At age 33, Alison sought out a neurologist for the first time:
“I started to have muscle weakness. My blood work revealed that I had muscle damage.”
In about four months, Alison would receive her Pompe disease diagnosis.
About Pompe Disease
Pompe disease, which is also known as glycogen storage disease type II, is a genetic, metabolic disorder. This disease can cause damage to the nerves and muscles throughout the body, and is the result of the excessive buildup of glycogen in the cellular lysosome. This occurs because of the deficiency of a certain enzyme. The disease is the result of a genetic mutation that appears on chromosome 17. Symptoms of Pompe disease vary depending on when it appears. They can include poor growth, trouble feeding, enlarged heart, poor muscle tone, muscle weakness, and breathing problems. There is also a late onset form that mostly differs by the absence of heart abnormalities. The primary treatment for Pompe disease is enzyme replacement. While this treatment can improve symptoms and survival, a high dosage is necessary and it primarily only halts disease progression. To learn more about Pompe disease, click here.
After her diagnosis, Alison was presented with two options: begin treatment with the currently available medicine for Pompe disease, or join a clinical trial that was testing an experimental new therapy.
“I looked into this trial and I was pretty excited about the opportunity to potentially have access to a better treatment. I also had this sense of duty as someone living with a rare disease to help companies continue to develop in this space…and to do so, they do need participants.”
This drug, now called Nexviazyme, was recently approved for the treatment of Pompe disease by the US Food and Drug Administration (FDA), and Alison continues to use it to this day. Being on treatment is critical for Pompe patients like Alison, who otherwise will see their disease progress steadily and lose a lot of function. The treatment has slowed disease progression, and Alison says she has also seen improvements in some areas.
Alison also started a company that could benefit many rare disease patients that have muscle weakness that affects their walking or balance. Alison started trying to wear no-slip socks to help her walk more confidently on smooth surfaces, such as hardwood floors.
However, the socks were cumbersome and bulky; they also came in weird colors. Alison thought she could make a better no-slip sock. The company, called Gripjoy, produces elegant and practical no-slip socks that are better suited for everyday use. Ten percent of profits help support the Pompe disease community.

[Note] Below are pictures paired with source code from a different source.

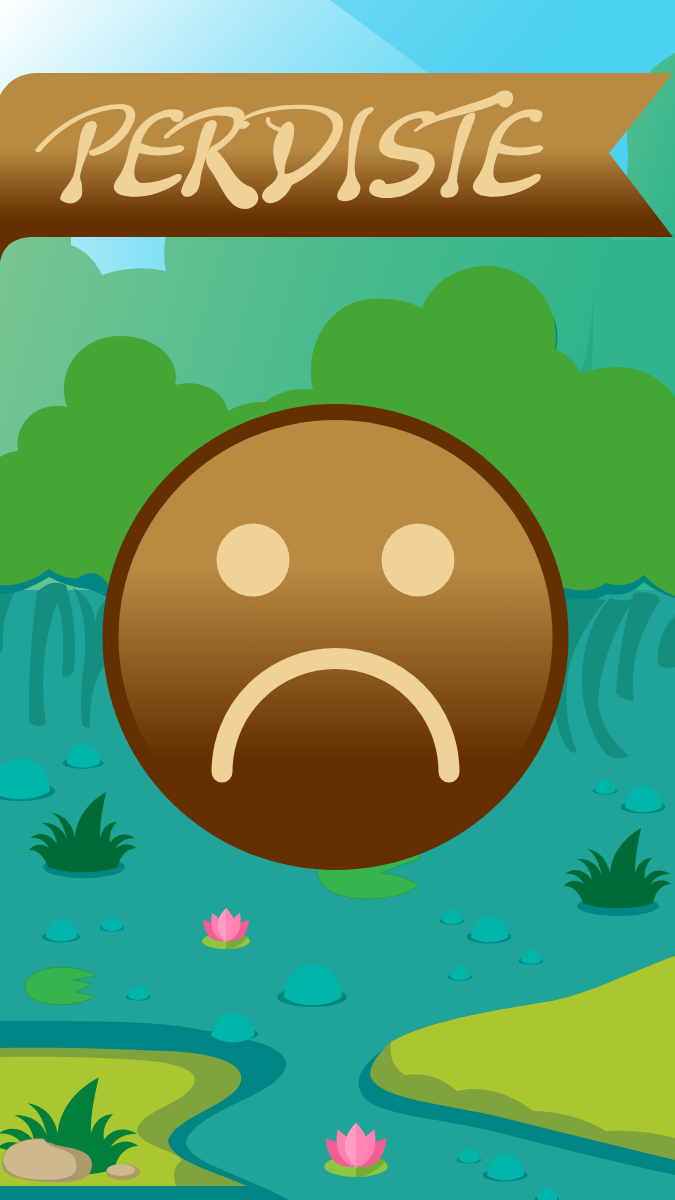
<!DOCTYPE html>
<html lang="es">
<head>
<meta charset="utf-8">
<title>Perdiste</title>
<style>
:root{--wood:#b88a42;--bark:#662f00;--cream:#eed298;--bush:#45a535;--water:#20a398;--shore:#008684;--reflection:#148f7f;--stone:#00b5ac;--lily:#37b44e;--reed:#006b37;--reed-light:#00803c;--grass:#abc72f;--grass-edge:#80a43d}
*{box-sizing:border-box;margin:0}
html,body{width:675px;height:1200px;overflow:hidden}
.screen{position:relative;width:675px;height:1200px;overflow:hidden;background:var(--water);font-family:Lato,sans-serif}
.screen svg{position:absolute;left:0;top:0;width:675px;height:1200px;display:block}
.bush{fill:var(--bush)}
.water{fill:var(--water)}
.shore{fill:var(--shore)}
.reflection{fill:var(--reflection)}
.stone{fill:var(--stone)}
.lily{fill:var(--lily);stroke:#289b50;stroke-width:1}
.grass{fill:var(--grass)}
.grass-edge{fill:var(--grass-edge)}
.cream{fill:var(--cream)}
.brush{fill:none;stroke:var(--cream);stroke-linecap:round;stroke-linejoin:round}
</style>
</head>
<body>
<main class="screen">
<svg class="pond" viewBox="0 0 675 1200" aria-hidden="true">
  <defs>
    <linearGradient id="sky" gradientUnits="userSpaceOnUse" x1="0" y1="0" x2="330" y2="290">
      <stop offset="0" stop-color="#fff"/><stop offset=".5" stop-color="#a5e8f8"/><stop offset="1" stop-color="#5cd7f2"/>
    </linearGradient>
    <linearGradient id="hill" gradientUnits="userSpaceOnUse" x1="0" y1="290" x2="560" y2="450">
      <stop offset="0" stop-color="#76c592"/><stop offset=".55" stop-color="#4abb8e"/><stop offset="1" stop-color="#30b48b"/>
    </linearGradient>
    <linearGradient id="hill-right" x1="0" y1="0" x2="1" y2="1">
      <stop offset="0" stop-color="#5bc092"/><stop offset="1" stop-color="#30b48b"/>
    </linearGradient>
    <linearGradient id="gap-sky" x1="0" y1="0" x2="1" y2="0">
      <stop offset="0" stop-color="#a6e8f7"/><stop offset="1" stop-color="#82e0f5"/>
    </linearGradient>
    <g id="stone">
      <ellipse class="shore" cx="0" cy="0" rx="35" ry="10"/>
      <path class="stone" d="M-28 0C-27-20-16-33 1-33C18-33 29-18 30 0C15 11-15 11-28 0Z"/>
    </g>
    <g id="reeds">
      <path d="M-34 32C-38 20-46 14-53 15C-48 9-40 8-33 13C-37 5-45 2-52 3C-42-5-31 0-25 9C-27-4-33-9-40-12C-27-13-18-5-15 5C-18-10-23-18-30-22C-17-20-9-10-7 3C-6-15 5-32 24-43C21-28 18-15 18 3C21-8 27-13 35-13C29-7 27 0 28 8C34-1 43-3 53 3C43 3 37 7 33 14C40 8 48 8 54 13C44 14 38 21 36 32C18 39-18 39-34 32Z"/>
    </g>
    <g id="lotus">
      <ellipse cx="0" cy="20" rx="24" ry="8" fill="#8dc63f"/>
      <path d="M0 12L23 15Q11 29 0 28Z" fill="#74ac36"/>
      <path d="M-23-1Q-10 0 0 20Q-21 23-23-1ZM23-1Q10 0 0 20Q21 23 23-1Z" fill="#f25c97"/>
      <path d="M-14-8Q0 0 0 21Q-18 15-14-8ZM14-8Q0 0 0 21Q18 15 14-8Z" fill="#ff7fae"/>
      <path d="M0-13Q-17 4 0 21Q17 4 0-13Z" fill="#ff9dc2"/>
      <path d="M0-13Q17 4 0 21Z" fill="#ff86b3"/>
    </g>
  </defs>

  <g id="background">
    <rect width="675" height="300" fill="url(#sky)"/>
    <path d="M330 0H675V200H600Z" fill="#43cdf0" opacity=".55"/>
    <rect y="230" width="675" height="360" fill="url(#hill)"/>
    <path d="M675 53C642 70 622 105 628 150Q628 200 610 240H675Z" fill="url(#hill-right)"/>
    <path d="M71 230V245Q92 253 102 275Q134 264 166 271Q162 254 167 230Z" fill="url(#gap-sky)"/>
    <path d="M580 374Q591 345 593 302Q594 345 591 374Z" fill="#27aa82"/>
  </g>

  <g id="bushes">
    <path d="M553 316Q560 331 556 350H548Z" class="shore"/>
    <path class="shore" d="M0 560H675V598Q656 592 644 582Q628 598 606 594Q594 604 560 600H110Q97 590 82 588Q66 586 49 577Q24 593 0 595Z"/>
    <path class="bush" d="M0 457Q9 451 18 451C14 425 35 401 67 407C55 371 80 336 120 336C157 336 181 360 175 385C200 379 224 390 228 411Q246 401 265 402Q285 386 313 390C302 340 335 293 386 299Q403 299 422 308C434 279 460 266 487 266C530 266 562 305 555 349Q573 357 581 374C615 360 655 366 675 398V596Q656 589 644 575Q627 590 606 583Q590 595 565 588H110Q98 565 78 578Q64 580 49 569Q25 587 0 585Z"/>
  </g>

  <g id="reflections" class="reflection">
    <path d="M0 594Q8 595 15 592Q1 617 3 648L0 654Z"/>
    <path d="M37 592Q28 654 29 722Q36 729 46 724C39 674 46 631 57 603Q66 621 62 676Q69 680 74 670Q78 625 66 585Q51 578 37 592Z"/>
    <path d="M73 588Q93 598 95 622Q99 604 108 598V660Q88 685 90 727Q85 729 82 724Q79 694 85 656Q87 612 73 588Z"/>
    <path d="M565 600Q586 597 606 600Q578 633 569 667Q561 715 577 752Q565 758 555 715Z"/>
    <path d="M610 598Q625 603 634 598Q601 652 598 700Q600 732 629 756Q615 762 606 754C573 713 574 639 610 598Z"/>
    <path d="M634 593Q655 590 660 600Q627 651 634 701Q620 699 616 693Q620 635 634 593Z"/>
    <path d="M675 615Q656 635 658 665Q667 670 675 667Z"/>
  </g>

  <g id="stones">
    <use href="#stone" transform="translate(20 791)"/>
    <use href="#stone" transform="translate(83 763) scale(.58)"/>
    <use href="#stone" transform="translate(61 937) scale(.54)"/>
    <use href="#stone" transform="translate(112 928) scale(.35)"/>
    <use href="#stone" transform="translate(138 997) scale(.35)"/>
    <use href="#stone" transform="translate(312 997)"/>
    <use href="#stone" transform="translate(452 921) scale(.35)"/>
    <use href="#stone" transform="translate(489 937) scale(.64)"/>
    <use href="#stone" transform="translate(460 977) scale(.35)"/>
    <use href="#stone" transform="translate(531 961) scale(.35)"/>
    <use href="#stone" transform="translate(605 791) scale(.35)"/>
    <use href="#stone" transform="translate(643 807) scale(.64)"/>
    <use href="#stone" transform="translate(469 1160) scale(.35)"/>
    <use href="#stone" transform="translate(505 1175) scale(.64)"/>
    <use href="#stone" transform="translate(547 1199) scale(.35)"/>
  </g>

  <g id="lily-pads">
    <path class="lily" d="M96 976C77 962 26 964 25 987C26 1009 78 1009 95 996L75 992L93 984L73 980Z"/>
    <path class="lily" d="M318 865C314 886 333 899 368 899Q402 899 419 885Q403 875 381 873Q400 865 419 859V850H330Z"/>
    <use href="#lotus" x="226" y="921"/>
    <use href="#lotus" transform="translate(356 1140) scale(1.32)"/>
  </g>

  <g id="reed-clumps">
    <ellipse class="shore" cx="84" cy="867" rx="41" ry="11"/>
    <use href="#reeds" x="82" y="835" fill="#006b37"/>
    <ellipse class="shore" cx="618" cy="906" rx="41" ry="10"/>
    <use href="#reeds" x="617" y="871" fill="#006b37"/>
  </g>

  <g id="left-bank">
    <path class="shore" d="M0 1021C84 1021 161 1020 207 1031C258 1040 288 1049 286 1066C279 1095 205 1107 187 1138C179 1160 235 1171 289 1200H0Z"/>
    <path class="grass-edge" d="M0 1048C64 1047 116 1049 163 1051C210 1052 245 1062 241 1081C235 1104 177 1116 168 1140C169 1161 217 1172 249 1187H0Z"/>
    <path class="grass" d="M0 1057C65 1056 121 1058 160 1062Q201 1069 194 1084C184 1104 140 1111 137 1130C139 1146 171 1148 182 1160Q170 1169 176 1186H0Z"/>
    <rect class="shore" y="1186" width="249" height="14"/>
    <use href="#reeds" transform="translate(67 1130) scale(1.32 1.22)" fill="#00803c"/>
    <path d="M2 1163C8 1150 38 1135 56 1145C76 1149 93 1151 92 1166C91 1183 66 1184 35 1181Q0 1178 2 1163Z" fill="#ac9a6c"/>
    <path d="M3 1163C0 1146 25 1137 44 1139C50 1151 76 1145 77 1165C79 1181 53 1181 35 1180Q7 1178 3 1163Z" fill="#ceb88e" stroke="#9c895e" stroke-width=".7"/>
    <ellipse cx="123" cy="1172" rx="17" ry="8" fill="#ac9a6c"/>
    <ellipse cx="121" cy="1170" rx="14" ry="6" fill="#ceb88e"/>
    <use href="#stone" transform="translate(233 1034) scale(.72 .64)"/>
    <path class="stone" d="M211 1036Q216 1013 233 1013Q250 1015 254 1036Q233 1049 211 1036Z"/>
  </g>

  <g id="right-bank">
    <path class="shore" d="M400 1038C374 1054 349 1075 362 1094C373 1116 438 1117 500 1133Q600 1159 675 1175V1150L520 1070Z"/>
    <path class="grass-edge" d="M675 956C630 972 592 993 552 1001C485 1012 425 1022 391 1042Q371 1060 370 1074C374 1100 449 1104 500 1117Q600 1142 675 1160Z"/>
    <path class="grass" d="M675 956C630 972 592 993 552 1001C485 1012 425 1022 391 1042Q388 1065 405 1075C429 1072 443 1080 457 1091C484 1084 515 1096 533 1111C563 1111 587 1120 606 1131Q642 1129 675 1138Z"/>
  </g>
</svg>

<svg class="sad-face" viewBox="0 0 675 1200" role="img" aria-label="Cara triste">
  <defs>
    <linearGradient id="face-wood" x1="0" y1="0" x2="0" y2="1">
      <stop offset=".34" stop-color="#b88a42"/><stop offset=".78" stop-color="#662f00"/>
    </linearGradient>
  </defs>
  <circle cx="335.5" cy="637" r="233" fill="#662f00"/>
  <circle cx="335.5" cy="637" r="217" fill="url(#face-wood)"/>
  <circle class="cream" cx="253" cy="560" r="36.5"/>
  <circle class="cream" cx="418" cy="560" r="36.5"/>
  <path class="brush" stroke-width="21" d="M222 772A113.5 113.5 0 0 1 449 772"/>
</svg>

<svg class="banner" viewBox="0 0 675 1200" role="img" aria-label="PERDISTE">
  <defs>
    <linearGradient id="banner-wood" gradientUnits="userSpaceOnUse" x1="0" y1="73" x2="0" y2="237">
      <stop offset=".46" stop-color="#b88a42"/><stop offset=".89" stop-color="#662f00"/>
    </linearGradient>
  </defs>
  <path fill="url(#banner-wood)" d="M0 95Q12 73 38 73H673L609 153L673 237H30Q4 239 0 262Z"/>
  <g id="letter-p">
    <path class="cream" d="M86 123Q96 118 97 126C93 143 81 165 80 178Q83 185 82 195C77 207 64 204 60 199C61 190 71 184 74 174C79 156 77 134 86 123Z"/>
    <path class="cream" d="M35 150C58 122 92 104 122 104Q137 105 135 118C130 137 111 153 93 156Q88 155 89 151C106 145 123 130 126 117Q127 108 117 109C88 111 60 128 41 151Q37 154 35 150Z"/>
  </g>
  <g id="letter-e">
    <path class="cream" d="M179 110Q187 112 181 121Q173 124 170 117C156 117 145 129 141 143Q158 151 180 145Q188 147 181 152C166 157 151 156 139 153C133 169 132 180 141 183Q159 183 177 174Q185 173 180 181C164 194 139 200 121 195Q109 190 117 179C128 165 127 151 132 139C139 121 161 106 179 110Z"/>
  </g>
  <g id="letter-r">
    <path class="cream" d="M205 123Q216 116 217 125C211 145 201 167 200 183C198 198 182 201 181 191C184 179 193 170 196 155Q199 135 205 123Z"/>
    <path class="cream" d="M164 136C184 115 211 105 234 107Q249 110 243 122C236 138 224 147 217 151C230 163 234 181 251 187C264 195 258 208 246 209C228 210 221 184 211 171Q201 158 211 147C226 139 237 127 233 118C213 110 185 123 168 138Q163 140 164 136Z"/>
  </g>
  <g id="letter-d">
    <path class="cream" d="M282 126Q290 117 294 126C296 144 282 163 285 174C298 174 324 151 332 132C337 116 320 110 303 109C278 108 251 114 240 123Q246 118 250 124Q245 131 239 128C234 120 252 110 272 107C302 102 341 105 343 122C345 144 316 174 292 185C285 201 267 210 262 197C263 185 276 186 278 173C273 160 269 144 282 126Z"/>
    <path class="brush" stroke-width="4" d="M268 119Q267 126 281 130"/>
  </g>
  <g id="letter-i">
    <path class="cream" d="M372 107Q377 109 368 115C360 126 357 145 355 161Q353 176 360 185C363 197 349 204 339 200C333 193 345 185 347 174C350 150 346 129 358 114Q365 107 372 107Z"/>
  </g>
  <g id="letter-s">
    <path class="cream" d="M428 111Q439 112 434 122Q425 129 421 118C407 118 393 130 394 141C398 150 423 145 432 155C441 168 427 185 405 195C387 201 369 198 369 189C371 177 383 177 386 184C402 184 421 174 419 165C413 157 388 163 380 151C374 134 402 111 428 111Z"/>
  </g>
  <g id="letter-t">
    <path class="cream" d="M414 130C433 112 466 107 495 95C503 87 515 90 513 100C511 110 501 109 498 103C474 115 440 116 419 130Q414 134 414 130Z"/>
    <path class="cream" d="M465 116Q477 108 475 118C468 138 457 163 457 182C462 192 454 200 443 197Q436 191 447 181C455 161 453 132 465 116Z"/>
  </g>
  <use href="#letter-e" x="359"/>
</svg>
</main>
</body>
</html>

“Getting diagnosed with a rare disease is a very difficult experience, but it doesn’t have to mean that your life is over, so much good can come from it. The people I have met through my Pompe network are incredible friends that I would otherwise have never gotten to know. I also encourage patients to get involved in clinical trials. My experience was overwhelmingly positive.”